[Dataset records]
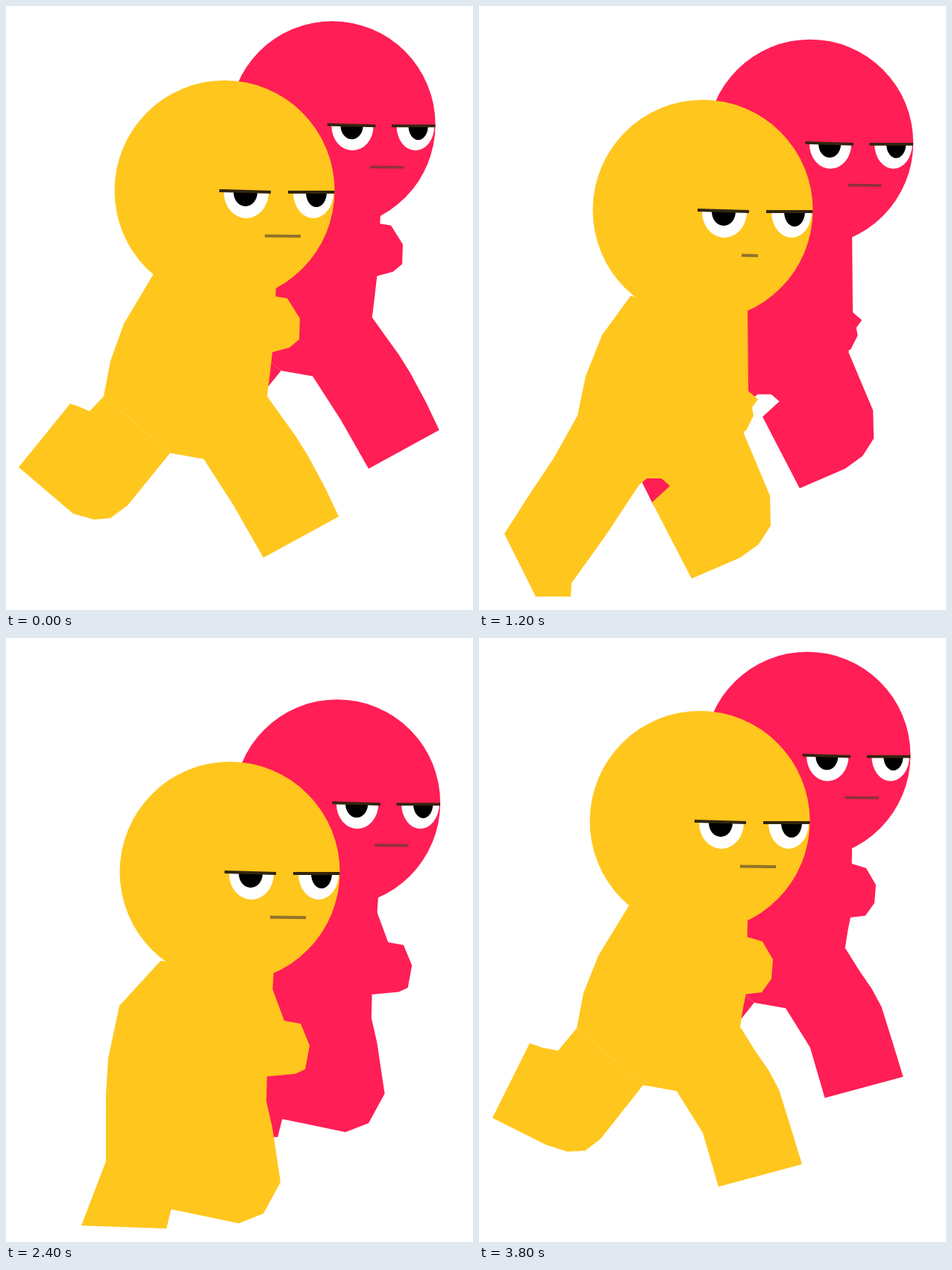
An HTML page with a canvas that plays this animation: 626 by 808 pixels, repeating every 3.87 s.

```html
<!DOCTYPE html>
<html lang="en">
<head>
<meta charset="utf-8">
<title>Two runners</title>
<style>
html, body { margin: 0; width: 100%; height: 100%; overflow: hidden; background: #fff; }
canvas { display: block; }
</style>
</head>
<body>
<canvas id="stage" width="626" height="808"></canvas>
<script>
const ctx = document.getElementById('stage').getContext('2d');

const LOOP = 3870, TICK = 1000 / 15, TICKS = 58;
const STRIDE = 4.8; // ticks per step

// Outlines are flat x,y lists. Legs run hip, back of knee, heel, toe, shin, knee, hip.
const reach = {
  head: [293, 247],
  torso: [198,358, 158,425, 140,475, 131,522, 220,598, 262,604, 350,522, 354,490, 358,455, 362,375],
  hand: [340,388, 358,388, 377,391, 394,418, 393,446, 380,457, 350,465],
  elbow: [200,400, 170,430, 160,470, 150,505, 180,520, 200,500],
  rear: [131,522, 112,542, 98,536, 86,532, 17,617, 90,679, 118,687, 140,685, 163,668, 220,598],
  front: [220,598, 265,606, 305,668, 345,738, 446,683, 428,645, 405,602, 388,575, 370,550, 350,522]
};

const stretch = {
  ...reach,
  rear: [131,522, 116,540, 108,530, 98,521, 14,600, 88,676, 118,687, 140,685, 163,668, 220,598],
  front: [220,598, 265,606, 312,668, 362,736, 455,670, 432,635, 405,600, 388,572, 370,548, 350,522]
};

const drop = {
  head: [291, 251],
  torso: [194,362, 145,396, 138,490, 140,577, 195,670, 250,680, 311,608, 340,560, 352,502, 358,382],
  hand: [355,385, 380,423, 405,440, 415,462, 414,485, 392,501, 350,503],
  elbow: [170,382, 132,400, 104,477, 75,525, 112,554, 134,542],
  rear: [160,540, 200,560, 185,555, 165,553, 106,608, 172,677, 192,690, 226,692, 260,670, 290,620],
  front: [200,640, 215,675, 228,695, 262,745, 357,680, 334,645, 311,608, 322,592, 335,572, 346,540]
};

const land = {
  head: [300, 313],
  torso: [207,432, 152,492, 137,562, 134,610, 170,720, 260,720, 357,655, 349,620, 350,580, 359,444],
  hand: [350,450, 373,512, 395,516, 407,545, 401,577, 388,583, 345,587],
  elbow: [190,455, 152,492, 150,520, 145,560, 180,570, 200,520],
  rear: [134,610, 134,655, 134,700, 101,786, 215,790, 222,762, 240,700, 260,680, 270,660, 280,620],
  front: [200,600, 230,670, 200,680, 175,670, 175,755, 240,768, 312,783, 345,770, 368,728, 357,655]
};

const push = {
  head: [300, 273],
  torso: [203,388, 165,440, 143,495, 132,548, 217,632, 250,632, 355,572, 358,550, 361,515, 360,404],
  hand: [340,450, 361,515, 374,526, 366,537, 368,548, 358,568, 345,572],
  elbow: [200,420, 175,460, 160,500, 150,530, 180,540, 200,500],
  rear: [132,548, 100,605, 66,656, 34,706, 76,790, 123,790, 124,772, 170,708, 215,640, 225,632],
  front: [217,632, 240,628, 256,642, 232,664, 285,766, 350,738, 375,720, 391,695, 390,655, 355,572]
};

const leap = {
  ...reach,
  head: [296, 245],
  torso: [201,358, 160,425, 140,475, 131,522, 220,598, 262,604, 350,520, 354,495, 358,475, 360,378],
  hand: [340,385, 360,400, 380,406, 394,430, 392,456, 379,474, 345,478],
  rear: [131,522, 106,552, 85,548, 68,542, 18,642, 90,678, 118,687, 142,686, 163,670, 220,598],
  front: [220,598, 265,606, 300,662, 321,734, 433,704, 418,655, 402,604, 388,578, 370,552, 350,520]
};

const keys = [
  [0, reach], [0.2, stretch], [0.6, stretch], [0.8, drop], [1.05, drop], [2.4, land],
  [3.15, push], [3.65, push], [4.15, leap], [4.65, leap], [STRIDE, reach]
];

const mix = (a, b, k) => a.map((v, i) => v + (b[i] - v) * k);

function poseAt(u) {
  let i = 0;
  while (i < keys.length - 2 && u >= keys[i + 1][0]) i++;
  const [t0, a] = keys[i], [t1, b] = keys[i + 1];
  const k = Math.min(1, (u - t0) / (t1 - t0));
  const swap = a === drop && b === land; // the legs pass each other here
  const pose = {};
  for (const part in a) {
    let next = part;
    if (swap && part === 'rear') next = 'front';
    if (swap && part === 'front') next = 'rear';
    pose[part] = mix(a[part], b[next], k);
  }
  return pose;
}

function fillShape(p) {
  ctx.beginPath();
  for (let i = 0; i < p.length; i += 2) ctx.lineTo(p[i], p[i + 1]);
  ctx.closePath();
  ctx.fill();
}

function halfDisc(x, rx, ry, color) {
  ctx.fillStyle = color;
  ctx.beginPath();
  ctx.ellipse(x, 2, rx, ry, 0, 0, Math.PI);
  ctx.fill();
}

function line(x0, y0, x1, y1, width, color) {
  ctx.strokeStyle = color;
  ctx.lineWidth = width;
  ctx.beginPath();
  ctx.moveTo(x0, y0);
  ctx.lineTo(x1, y1);
  ctx.stroke();
}

function drawFace(mouthHalf) {
  halfDisc(29, 30, 35, '#fff');
  halfDisc(119, 27, 35, '#fff');
  halfDisc(28, 16, 19, '#000');
  halfDisc(123, 14, 20, '#000');
  line(-7, 0, 62, 2, 4, '#33260f');
  line(85, 2, 150, 2, 4, '#33260f');
  const mid = mouthHalf < 20 ? 63 : 78;
  line(mid - mouthHalf, 60.5, mid + mouthHalf, 61, 4, 'rgba(70,60,50,.6)');
}

function drawRunner(pose, color, mouthHalf) {
  ctx.fillStyle = color;
  for (const part of ['rear', 'front', 'torso', 'elbow', 'hand']) fillShape(pose[part]);
  ctx.save();
  ctx.translate(...pose.head);
  ctx.beginPath();
  ctx.arc(0, 0, 147.5, 0, Math.PI * 2);
  ctx.fill();
  ctx.clip();
  drawFace(mouthHalf);
  ctx.restore();
}

function render(ms) {
  const tick = Math.min(TICKS - 1, Math.floor((ms % LOOP + 3.4) / TICK));
  const u = tick % STRIDE;
  const pose = poseAt(u);
  ctx.fillStyle = '#fff';
  ctx.fillRect(0, 0, 626, 808);
  ctx.save();
  ctx.translate(162.6, -73);
  ctx.scale(0.9375, 0.9375);
  drawRunner(pose, '#ff1e55', 24);
  ctx.restore();
  drawRunner(pose, '#ffc61e', u > 3.1 && u < 3.7 ? 11 : 24);
}

const start = performance.now();
function loop() {
  render(performance.now() - start);
  requestAnimationFrame(loop);
}
loop();
</script>
</body>
</html>
```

» TASK REQUIREMENTS: If the word "halfDisc" is on a line above, return that line.

» ANSWER SECTION:
function halfDisc(x, rx, ry, color) {
  halfDisc(29, 30, 35, '#fff');
  halfDisc(119, 27, 35, '#fff');
  halfDisc(28, 16, 19, '#000');
  halfDisc(123, 14, 20, '#000');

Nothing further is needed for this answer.